"Captain Fair." she replied icily, side-stepping past him at the last moment.
Great. Just had to run into that guy.
They would probably comment about what kind of working stiff she was – asking to return to work early – and laugh. She was fully aware that people knew she was more dedicated to her work than anything else, but no one knew why.
And that's how she liked it. Her reasons were her own and she didn't share with anyone.
Allowing one's personal and professional lives to intermingle was also a weakness. She never allowed any personal information to reach anyone; but particularly her subordinates. If people knew too much about you, they could use it against you.
"Nice to have you back!" he called after her.
It burned as it went down.
It always burned.
The burn was good; kind of like someone rubbing out a knot in your shoulder. It was a good sort of pain.
It reminded her that she was alive; that there were still simple things in life, honest and straight-foward reactions instead of dishonesty and mind games. She was never one to hide her intentions and even though some people didn't know how to take her, she always tried to make sure others knew where she stood with them. That was the best way; be clear about what you expect from others in the most uncomplicated manner possible.
The desire for simplicity obviously wasn't a family trait. She didn't want to think about Serah and the cruel little game she was playing at the cost of her fiancee almost as much as she didn't want to think about her last day on Pulse. It had been a mistake to go in the first place; she didn't belong with those people anymore.
It was time she just forgot about it now and moved on. She couldn't get involved, none of it was her business, even if she had already crossed the line...

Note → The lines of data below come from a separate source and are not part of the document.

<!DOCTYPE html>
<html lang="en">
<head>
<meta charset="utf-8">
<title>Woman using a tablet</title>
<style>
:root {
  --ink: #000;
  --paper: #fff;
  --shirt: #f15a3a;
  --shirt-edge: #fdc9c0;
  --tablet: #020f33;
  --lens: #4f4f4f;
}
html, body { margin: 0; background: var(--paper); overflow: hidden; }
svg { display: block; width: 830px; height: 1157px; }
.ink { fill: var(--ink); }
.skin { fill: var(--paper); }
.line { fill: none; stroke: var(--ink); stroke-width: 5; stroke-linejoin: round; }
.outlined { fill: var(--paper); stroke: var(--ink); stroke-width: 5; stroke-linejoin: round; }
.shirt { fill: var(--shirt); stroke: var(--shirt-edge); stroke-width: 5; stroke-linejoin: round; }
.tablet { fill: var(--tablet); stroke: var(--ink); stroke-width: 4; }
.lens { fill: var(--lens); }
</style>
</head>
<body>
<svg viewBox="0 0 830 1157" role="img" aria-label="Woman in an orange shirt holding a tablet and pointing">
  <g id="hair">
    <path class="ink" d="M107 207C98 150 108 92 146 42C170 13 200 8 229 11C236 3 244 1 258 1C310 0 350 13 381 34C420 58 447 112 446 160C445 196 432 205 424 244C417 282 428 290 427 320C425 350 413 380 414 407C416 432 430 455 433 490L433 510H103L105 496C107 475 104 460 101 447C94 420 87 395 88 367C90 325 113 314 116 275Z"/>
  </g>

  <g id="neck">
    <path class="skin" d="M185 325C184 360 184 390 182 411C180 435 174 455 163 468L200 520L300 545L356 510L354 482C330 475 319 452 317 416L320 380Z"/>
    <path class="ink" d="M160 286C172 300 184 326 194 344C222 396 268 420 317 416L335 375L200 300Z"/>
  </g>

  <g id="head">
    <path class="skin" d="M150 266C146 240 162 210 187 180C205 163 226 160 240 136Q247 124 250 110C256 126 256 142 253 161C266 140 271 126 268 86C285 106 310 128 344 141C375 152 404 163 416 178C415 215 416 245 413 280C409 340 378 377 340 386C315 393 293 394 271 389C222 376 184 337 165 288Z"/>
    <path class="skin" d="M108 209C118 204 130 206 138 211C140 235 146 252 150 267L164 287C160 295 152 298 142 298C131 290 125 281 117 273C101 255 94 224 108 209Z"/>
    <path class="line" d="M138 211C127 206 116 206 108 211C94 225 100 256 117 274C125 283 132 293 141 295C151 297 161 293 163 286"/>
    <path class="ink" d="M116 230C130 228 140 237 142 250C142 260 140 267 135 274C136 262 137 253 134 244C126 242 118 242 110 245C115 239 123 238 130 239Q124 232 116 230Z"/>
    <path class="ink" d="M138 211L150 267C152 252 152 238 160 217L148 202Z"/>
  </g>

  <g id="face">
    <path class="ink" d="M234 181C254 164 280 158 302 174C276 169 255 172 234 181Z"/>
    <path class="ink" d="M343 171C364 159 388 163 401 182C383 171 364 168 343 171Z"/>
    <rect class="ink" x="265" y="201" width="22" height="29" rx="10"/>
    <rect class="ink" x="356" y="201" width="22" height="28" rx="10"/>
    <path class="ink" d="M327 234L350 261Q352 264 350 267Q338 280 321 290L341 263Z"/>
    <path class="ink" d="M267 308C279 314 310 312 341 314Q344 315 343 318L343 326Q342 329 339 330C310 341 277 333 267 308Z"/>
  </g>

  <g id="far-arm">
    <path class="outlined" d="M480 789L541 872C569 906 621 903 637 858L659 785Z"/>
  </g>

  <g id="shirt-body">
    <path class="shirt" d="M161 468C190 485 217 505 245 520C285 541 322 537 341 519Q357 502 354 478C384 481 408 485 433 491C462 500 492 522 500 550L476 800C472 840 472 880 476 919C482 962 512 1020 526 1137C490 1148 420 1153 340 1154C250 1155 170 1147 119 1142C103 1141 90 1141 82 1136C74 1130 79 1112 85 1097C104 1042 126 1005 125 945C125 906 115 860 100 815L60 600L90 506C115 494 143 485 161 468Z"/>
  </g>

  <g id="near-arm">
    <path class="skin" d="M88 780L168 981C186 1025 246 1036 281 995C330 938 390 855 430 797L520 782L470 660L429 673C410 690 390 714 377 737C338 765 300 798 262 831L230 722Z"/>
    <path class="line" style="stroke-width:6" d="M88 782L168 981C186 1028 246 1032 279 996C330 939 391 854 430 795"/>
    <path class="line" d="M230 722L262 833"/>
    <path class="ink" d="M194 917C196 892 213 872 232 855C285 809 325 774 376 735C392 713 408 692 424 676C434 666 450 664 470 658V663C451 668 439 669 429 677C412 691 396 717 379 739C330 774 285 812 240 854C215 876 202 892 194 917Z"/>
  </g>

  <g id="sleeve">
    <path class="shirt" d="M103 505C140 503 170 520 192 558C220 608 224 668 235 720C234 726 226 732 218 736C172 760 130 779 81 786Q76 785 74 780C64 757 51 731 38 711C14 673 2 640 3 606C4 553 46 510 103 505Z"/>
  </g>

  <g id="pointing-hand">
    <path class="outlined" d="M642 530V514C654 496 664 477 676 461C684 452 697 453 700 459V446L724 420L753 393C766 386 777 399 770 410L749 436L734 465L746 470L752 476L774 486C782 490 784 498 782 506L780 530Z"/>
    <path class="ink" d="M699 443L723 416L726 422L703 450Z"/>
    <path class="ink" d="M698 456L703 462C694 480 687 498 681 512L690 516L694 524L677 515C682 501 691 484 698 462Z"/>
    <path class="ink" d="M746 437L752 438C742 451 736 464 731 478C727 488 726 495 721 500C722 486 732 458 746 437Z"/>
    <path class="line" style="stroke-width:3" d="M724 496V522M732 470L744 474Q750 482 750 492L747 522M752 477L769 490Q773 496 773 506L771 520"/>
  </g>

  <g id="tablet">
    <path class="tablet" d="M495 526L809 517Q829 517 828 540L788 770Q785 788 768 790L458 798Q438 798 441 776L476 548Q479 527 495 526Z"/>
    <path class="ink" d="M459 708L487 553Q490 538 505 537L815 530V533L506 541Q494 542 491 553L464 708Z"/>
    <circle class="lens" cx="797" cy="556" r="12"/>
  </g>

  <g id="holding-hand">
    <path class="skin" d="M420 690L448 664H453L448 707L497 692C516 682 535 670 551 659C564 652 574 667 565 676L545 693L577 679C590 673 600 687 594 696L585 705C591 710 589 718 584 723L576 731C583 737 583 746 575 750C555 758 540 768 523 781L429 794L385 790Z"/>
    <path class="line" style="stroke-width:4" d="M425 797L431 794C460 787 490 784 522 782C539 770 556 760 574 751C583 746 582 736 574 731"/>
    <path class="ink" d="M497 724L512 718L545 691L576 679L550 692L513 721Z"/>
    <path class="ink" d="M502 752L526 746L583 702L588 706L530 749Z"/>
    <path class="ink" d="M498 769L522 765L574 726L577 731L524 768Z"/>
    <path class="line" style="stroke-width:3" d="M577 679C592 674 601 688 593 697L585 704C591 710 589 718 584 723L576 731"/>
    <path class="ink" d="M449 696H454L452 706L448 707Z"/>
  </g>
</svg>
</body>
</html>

Not that she wanted anyone to get hurt, but sometimes it was unavoidable. There was nothing she could do about Serah and her choices, but Snow didn't deserve what was coming to him, that much was clear. Maybe she'd come to her senses and see what she was throwing away, but it didn't sound like that was an option anymore. Lightning might not know the whole story, but Snow couldn't have done anything to deserve that kind of heartache, especially not from the woman he risked life and limb to return to.
Swishing the amber liquid around in the bottom of the glass in her hand, Lightning sipped thoughtfully, nose wrinkling in distaste, but not from the drink.
She'd never know what any of that would be like, and was sure to be glad for it. Who needed it?
And as for Amodar, she despised his stubbornness. He could be so incredibly unyielding. Sure, he was her boss, but since he treated all of his subordinates more like friends it was always a surprise when he pulled rank on them. Lightning, however, was never treated like she had been today.
Almost done her vacation, Light failed to see how returning to work a few days early really could be so disruptive.
"You'd think he'd be happy to see me back early..." she muttered, tipping the glass against her lips to drain it.
And just what the hell was she supposed to do for the rest of the weekend?
Setting the glass down on the coffee table, she turned it around and around absently, attempting to clear out her mind. Yawning, she leaned back in the plush chair, the footrest popping out as she pulled a blanket over herself, cuddling into the soft cushions.
Maybe she should catch up on her sleep.
Letting her eyes droop comfortably, the warmth in her belly spread through her body, and soon she drifted off.
Come the morning, however, Lighting would realize that her dreams weren't an escape.